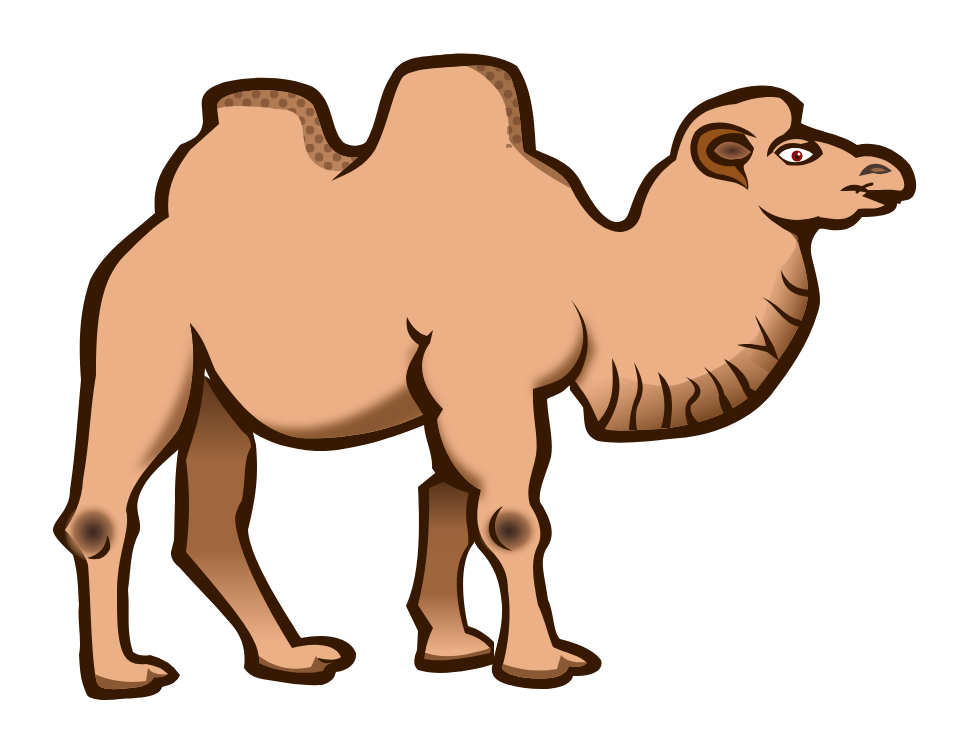
<!DOCTYPE html>
<html lang="en">
<head>
<meta charset="utf-8">
<title>Bactrian camel</title>
<style>
:root { --paper: #fff; --ink: #361900; --skin: #ecb087; --far: #a0673e; --shade: #8a5832; --ear: #965319; --iris: #8b0d0d; }
html, body { margin: 0; background: var(--paper); overflow: hidden; }
svg { display: block; width: 969px; height: 754px; }
.ink { fill: var(--ink); }
.skin { fill: var(--skin); }
.shade { fill: var(--shade); }
.line { fill: none; stroke: var(--ink); stroke-linecap: round; stroke-linejoin: round; }
</style>
</head>
<body>
<svg viewBox="0 0 969 754" role="img" aria-label="Two-humped camel standing in profile, facing right">
<defs>
  <path id="body-skin" d="M217 107C217 95 240 91 260 90C285 90 305 95 313 105C323 128 323 144 337 153C343 157 350 158 358 157L331 181C350 173 365 166 375 150C388 125 392 95 402 78C410 68 440 68 465 66C490 64 505 67 511 78C522 105 520 135 524 152C545 165 565 173 571 188C582 210 598 230 619 232C633 232 640 222 642 210C648 190 655 175 676 160C682 135 690 118 710 110Q722 105 736 104C755 97 770 96 780 98C790 105 794 115 790 128L777 141C805 136 835 142 856 158C872 153 890 160 900 172C907 185 905 191 897 192L870 190L862 196L885 205C875 211 865 207 858 209C848 222 838 220 819 217C800 226 778 221 760 207C770 222 785 230 797 236C799 250 808 270 808 290C809 312 795 340 760 385C740 412 700 425 660 429C630 430 610 433 601 427C595 415 590 400 580 388C575 380 574 378 570 378C560 387 545 387 533 390C532 420 540 440 535 460C530 480 526 490 530 505C540 520 543 535 538 545C530 560 533 580 538 605C545 620 548 635 553 647C565 653 580 655 587 663Q580 669 569 666Q566 676 550 678C530 680 505 676 502 668C510 640 511 610 508 590C508 570 500 560 488 547C474 530 476 510 481 490C460 480 440 450 437 418L428 412C390 432 340 440 300 438C260 432 235 400 215 370C205 350 200 335 190 323C196 350 195 395 178 430C160 455 130 480 126 510C131 530 118 550 117 590C117 620 117 640 124 655Q130 666 146 664Q160 666 168 674Q162 678 154 677Q149 687 130 688C112 690 100 690 97 683C91 660 91 600 88 565Q85 552 65 530C75 515 82 500 83 480C90 440 90 410 96 375C96 320 100 280 125 255C140 240 155 225 169 217C165 190 175 170 190 150L219 124Z"/>
  <clipPath id="body-clip"><use href="#body-skin"/></clipPath>
  <radialGradient id="knee"><stop stop-color="#3a2620"/><stop offset=".25" stop-color="#5c3d2c"/><stop offset=".65" stop-color="#a5714d"/><stop offset="1" stop-color="#ecb087" stop-opacity="0"/></radialGradient>
  <radialGradient id="ear-hollow"><stop stop-color="#4a2c22"/><stop offset="1" stop-color="#a96c45"/></radialGradient>
  <linearGradient id="far-hind" x1="0" y1="375" x2="0" y2="665" gradientUnits="userSpaceOnUse"><stop stop-color="#5c361b"/><stop offset=".1" stop-color="#6e4424"/><stop offset=".3" stop-color="#a0673e"/><stop offset=".6" stop-color="#a0673e"/><stop offset=".92" stop-color="#ecb087"/></linearGradient>
  <linearGradient id="far-fore" x1="0" y1="482" x2="0" y2="655" gradientUnits="userSpaceOnUse"><stop stop-color="#58341a"/><stop offset=".28" stop-color="#9c643c"/><stop offset=".65" stop-color="#a0673e"/><stop offset=".98" stop-color="#ecb087"/></linearGradient>
  <linearGradient id="throat" x1="690" y1="345" x2="717" y2="418" gradientUnits="userSpaceOnUse"><stop stop-color="#a0673e" stop-opacity="0"/><stop offset="1" stop-color="#74451f"/></linearGradient>
  <linearGradient id="throat-side" x1="768" y1="285" x2="812" y2="300" gradientUnits="userSpaceOnUse"><stop stop-color="#a0673e" stop-opacity="0"/><stop offset="1" stop-color="#74451f"/></linearGradient>
  <pattern id="dots" width="18" height="18" patternUnits="userSpaceOnUse"><g fill="#6b4024" opacity=".55"><circle cx="4" cy="4" r="4.5"/><circle cx="13" cy="13" r="4.5"/></g></pattern>
  <linearGradient id="hump-fade" x1="215" y1="110" x2="335" y2="85" gradientUnits="userSpaceOnUse"><stop stop-color="#8a5832"/><stop offset="1" stop-color="#b07a53"/></linearGradient>
  <filter id="soft" x="-30%" y="-30%" width="160%" height="160%"><feGaussianBlur stdDeviation="5"/></filter>
  <filter id="soft-small" x="-30%" y="-30%" width="160%" height="160%"><feGaussianBlur stdDeviation="2"/></filter>
</defs>

<g id="far-hind-leg">
  <path class="ink" d="M195 370C180 430 175 460 175 500L174 540L171 552Q170 560 180 568C195 585 220 610 232 625C243 638 246 652 244 668Q250 677 262 679C280 682 300 686 322 685Q334 682 336 672C350 670 357 662 356 653C350 637 325 633 301 638C285 612 250 560 248 530C255 500 259 480 256 445L245 400Z"/>
  <path fill="url(#far-hind)" d="M204 375C213 395 228 414 243 432Q251 437 251 447C243 460 246 480 242 500Q236 510 235 518C236 550 268 610 292 648C310 643 335 642 341 657Q335 662 318 658L312 669C295 672 275 668 259 658C257 640 247 623 186 552C190 520 190 490 186 460C195 430 203 410 204 375Z"/>
  <path class="shade" d="M259 656C275 668 292 671 311 667L316 656Q321 666 333 662Q325 665 323 671C300 676 272 670 259 663Z"/>
</g>

<g id="far-foreleg">
  <path class="ink" d="M418 487L440 469L480 490L474 543C459 560 462 600 468 626Q482 630 494 642L494 664C475 670 440 677 418 670Q411 664 417 650L418 631L406 606C420 575 420 530 418 487Z"/>
  <path fill="url(#far-fore)" d="M429 488L443 482L469 492C462 520 470 528 468 545C452 565 455 600 465 633Q482 638 490 648C470 657 445 660 425 653Q427 640 433 628L418 605C427 570 430 530 429 488Z"/>
  <path class="shade" d="M425 653C450 660 470 654 491 648L490 653C470 657 445 663 424 659Z"/>
</g>

<g id="body">
  <path class="ink" d="M202 108C200 92 210 87 225 82C255 75 290 77 313 87C334 100 330 128 343 142C350 147 360 147 366 142C378 122 378 95 391 76C400 58 415 57 440 55C470 51 500 55 517 66C533 90 534 120 536 150C555 158 570 163 580 180C590 200 602 219 615 222C629 222 627 215 635 196C645 172 655 165 670 155C675 125 690 105 715 97C745 84 775 80 795 96L804 104L801 123C815 131 842 134 857 145C877 140 898 150 910 165C920 182 917 198 907 200L897 202C898 212 888 217 862 217C852 230 842 233 820 228C812 237 809 245 812 258C820 290 822 300 818 312C808 345 790 370 771 395C750 420 715 435 680 438C650 441 620 445 598 441C582 435 585 420 583 407L570 390V383C565 393 555 395 547 399C548 420 554 440 551 457C546 475 538 490 540 502C552 520 555 535 548 546C538 560 545 575 548 600C554 612 553 632 560 639C575 643 592 648 601 660C604 669 595 677 573 676C570 688 548 691 525 688C505 685 490 681 492 667C496 645 503 630 502 605C500 580 494 565 478 548C466 530 465 510 473 494C455 490 440 482 432 468C433 454 425 440 424 425C395 437 350 452 316 451C285 449 262 440 247 428C225 405 212 385 205 368C203 400 192 430 186 443C160 465 143 480 138 500C135 514 143 522 139 533C130 550 131 570 128 590C130 610 126 630 133 652Q140 657 150 655Q170 660 180 675Q177 684 162 687C160 697 140 698 120 699C105 701 90 700 87 695C80 680 80 670 79 655C82 640 77 620 79 605C78 580 77 570 73 555C62 545 52 535 53 529C55 518 70 510 70 490C76 450 78 410 81 380C78 340 80 310 90 280C105 250 130 235 155 213C152 180 165 165 180 145C190 140 201 138 203 122Z"/>
  <use class="skin" href="#body-skin"/>
  <g clip-path="url(#body-clip)">
    <g id="hump-texture">
      <path id="rear-hump-shade" fill="url(#hump-fade)" opacity=".75" d="M213 110C230 103 262 107 287 110C306 114 301 132 306 150C312 166 325 172 343 171L370 150L320 82L230 80L212 92Z"/>
      <path fill="url(#dots)" d="M213 110C230 103 262 107 287 110C306 114 301 132 306 150C312 166 325 172 343 171L370 150L320 82L230 80L212 92Z"/>
      <path class="shade" opacity=".75" d="M464 65Q482 72 491 83C505 95 510 115 509 140C525 163 550 177 574 190L570 165L530 145L510 64Z"/>
      <path fill="url(#dots)" d="M464 65Q482 72 491 83C505 95 510 115 506 148L530 145L510 64Z"/>
    </g>
    <g class="shade" filter="url(#soft)">
      <path d="M195 325C195 355 184 405 136 470L165 455L198 420Z" opacity=".85"/>
      <path d="M245 418C305 443 355 421 409 384L440 410L360 450L280 449Z"/>
      <path d="M582 314C585 345 565 370 535 382V396L580 385L595 350Z"/>
      <path d="M433 405C440 445 455 465 482 480V500L440 480L425 430Z"/>
      <path d="M425 338C416 360 420 385 440 405L410 395V350Z" opacity=".6"/>
    </g>
    <path fill="url(#throat)" d="M576 370C610 363 650 400 690 380C735 365 755 340 775 310L810 320L770 395L690 445H590Z"/>
    <path fill="url(#throat-side)" d="M778 270Q795 255 797 240L825 260V320L780 380L750 360Z"/>
    <path class="shade" d="M765 212C780 224 795 234 798 244L816 240L822 217L790 222Z"/>
    <path class="shade" d="M94 674Q120 685 146 681L148 668Q153 676 169 674L155 684L140 697L95 692ZM500 663Q530 674 557 669L561 655Q567 664 590 662L575 672L552 684L498 676Z"/>
  </g>
</g>

<g id="knees">
  <ellipse cx="93" cy="532" rx="29" ry="30" fill="url(#knee)"/>
  <path class="ink" d="M107 535Q106 553 87 558Q103 563 110 549Q111 542 107 535Z"/>
  <ellipse cx="509" cy="531" rx="31" ry="27" fill="url(#knee)"/>
  <path class="ink" d="M503 506C484 516 481 546 513 551C494 543 489 523 503 506Z"/>
</g>

<g id="muscle-lines" class="ink">
  <path d="M190 323C196 350 195 390 180 428L187 440L205 368L215 370C207 350 203 337 190 323Z"/>
  <path d="M407 317C413 329 420 334 427 336L433 330L430 343C417 360 419 385 443 409L436 421L424 416C416 402 406 392 406 377C408 361 417 354 419 345C410 339 405 331 407 317Z"/>
  <path d="M571 300C587 324 588 350 570 371C560 383 545 385 533 389L535 398C555 396 573 388 581 372C594 342 587 318 571 300Z"/>
</g>

<g id="neck-folds" class="ink">
  <path d="M612 358C623 378 623 402 604 430L596 424C616 404 613 382 612 358Z"/>
  <path d="M634 362C644 380 645 390 639 403Q634 412 637 430H629Q630 412 634 401C640 388 638 378 634 362Z"/>
  <path d="M658 372C673 385 674 400 670 428H661C668 405 663 390 658 372Z"/>
  <path d="M686 377C707 386 702 397 691 405C689 412 694 420 702 425H688C684 412 684 403 692 396C698 390 694 384 686 377Z"/>
  <path d="M704 367C718 377 724 389 724 394Q731 402 735 415L726 417Q718 404 719 395C717 385 711 376 704 367Z"/>
  <path d="M724 359C739 366 749 379 750 388L762 395L752 402C741 393 746 388 724 359Z"/>
  <path d="M737 345C750 342 760 346 766 346C764 334 758 326 755 315C764 329 769 338 774 347L779 361L767 352C757 349 747 348 737 345Z"/>
  <path d="M762 297C779 304 785 317 800 320L806 327C784 328 780 309 762 297Z"/>
  <path d="M781 270C788 285 797 289 810 290V297C795 296 782 290 781 270Z"/>
</g>

<g id="head">
  <g id="ear">
    <path class="ink" d="M757 138C742 122 709 116 695 132C686 147 690 166 707 176C721 182 736 179 748 190C750 177 742 171 744 165C751 160 753 153 754 148L744 134Z"/>
    <path fill="var(--ear)" d="M750 136C735 128 711 125 700 137C693 152 700 168 718 174C731 175 741 181 747 188C748 176 738 173 735 166C718 168 706 160 706 150C710 134 734 129 750 136Z"/>
    <path fill="url(#ear-hollow)" d="M714 151C722 137 738 140 751 152Q744 160 736 159Q724 162 714 151Z"/>
  </g>
  <g id="eye">
    <path class="ink" d="M767 157C767 139 785 130 802 134C814 138 822 147 823 154C814 164 801 167 787 165L773 152Z"/>
    <path class="skin" d="M773 151C781 139 798 136 809 142L801 144C787 141 780 145 774 153Z"/>
    <path fill="#fff" d="M779 155C786 146 801 146 813 154C807 162 790 167 779 155Z"/>
    <circle cx="797" cy="156" r="5.5" fill="var(--iris)"/><circle cx="797" cy="157" r="2" class="ink"/><circle cx="799" cy="154" r="1.5" fill="#fff"/>
  </g>
  <g id="muzzle">
    <path d="M859 176C865 163 878 159 892 171Q883 176 873 173Z" fill="#4b3930"/>
    <path fill="#9a6848" d="M870 170Q879 165 886 171L875 172Z"/>
    <path class="ink" d="M840 191C849 182 861 184 868 190C879 191 890 188 906 192L900 204C884 202 875 195 864 192C855 190 848 191 840 191Z"/>
    <path class="line" stroke-width="3" d="M857 192Q862 186 872 184"/>
  </g>
  <path id="jaw" class="ink" d="M758 205C777 223 804 222 819 216L824 228C795 234 770 227 758 205Z"/>
</g>
</svg>
</body>
</html>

:: Task to complete ::
Lines that contain "html" are to be copied from the records above.

:: Solved exercise ::
<!DOCTYPE html>
<html lang="en">
html, body { margin: 0; background: var(--paper); overflow: hidden; }
</html>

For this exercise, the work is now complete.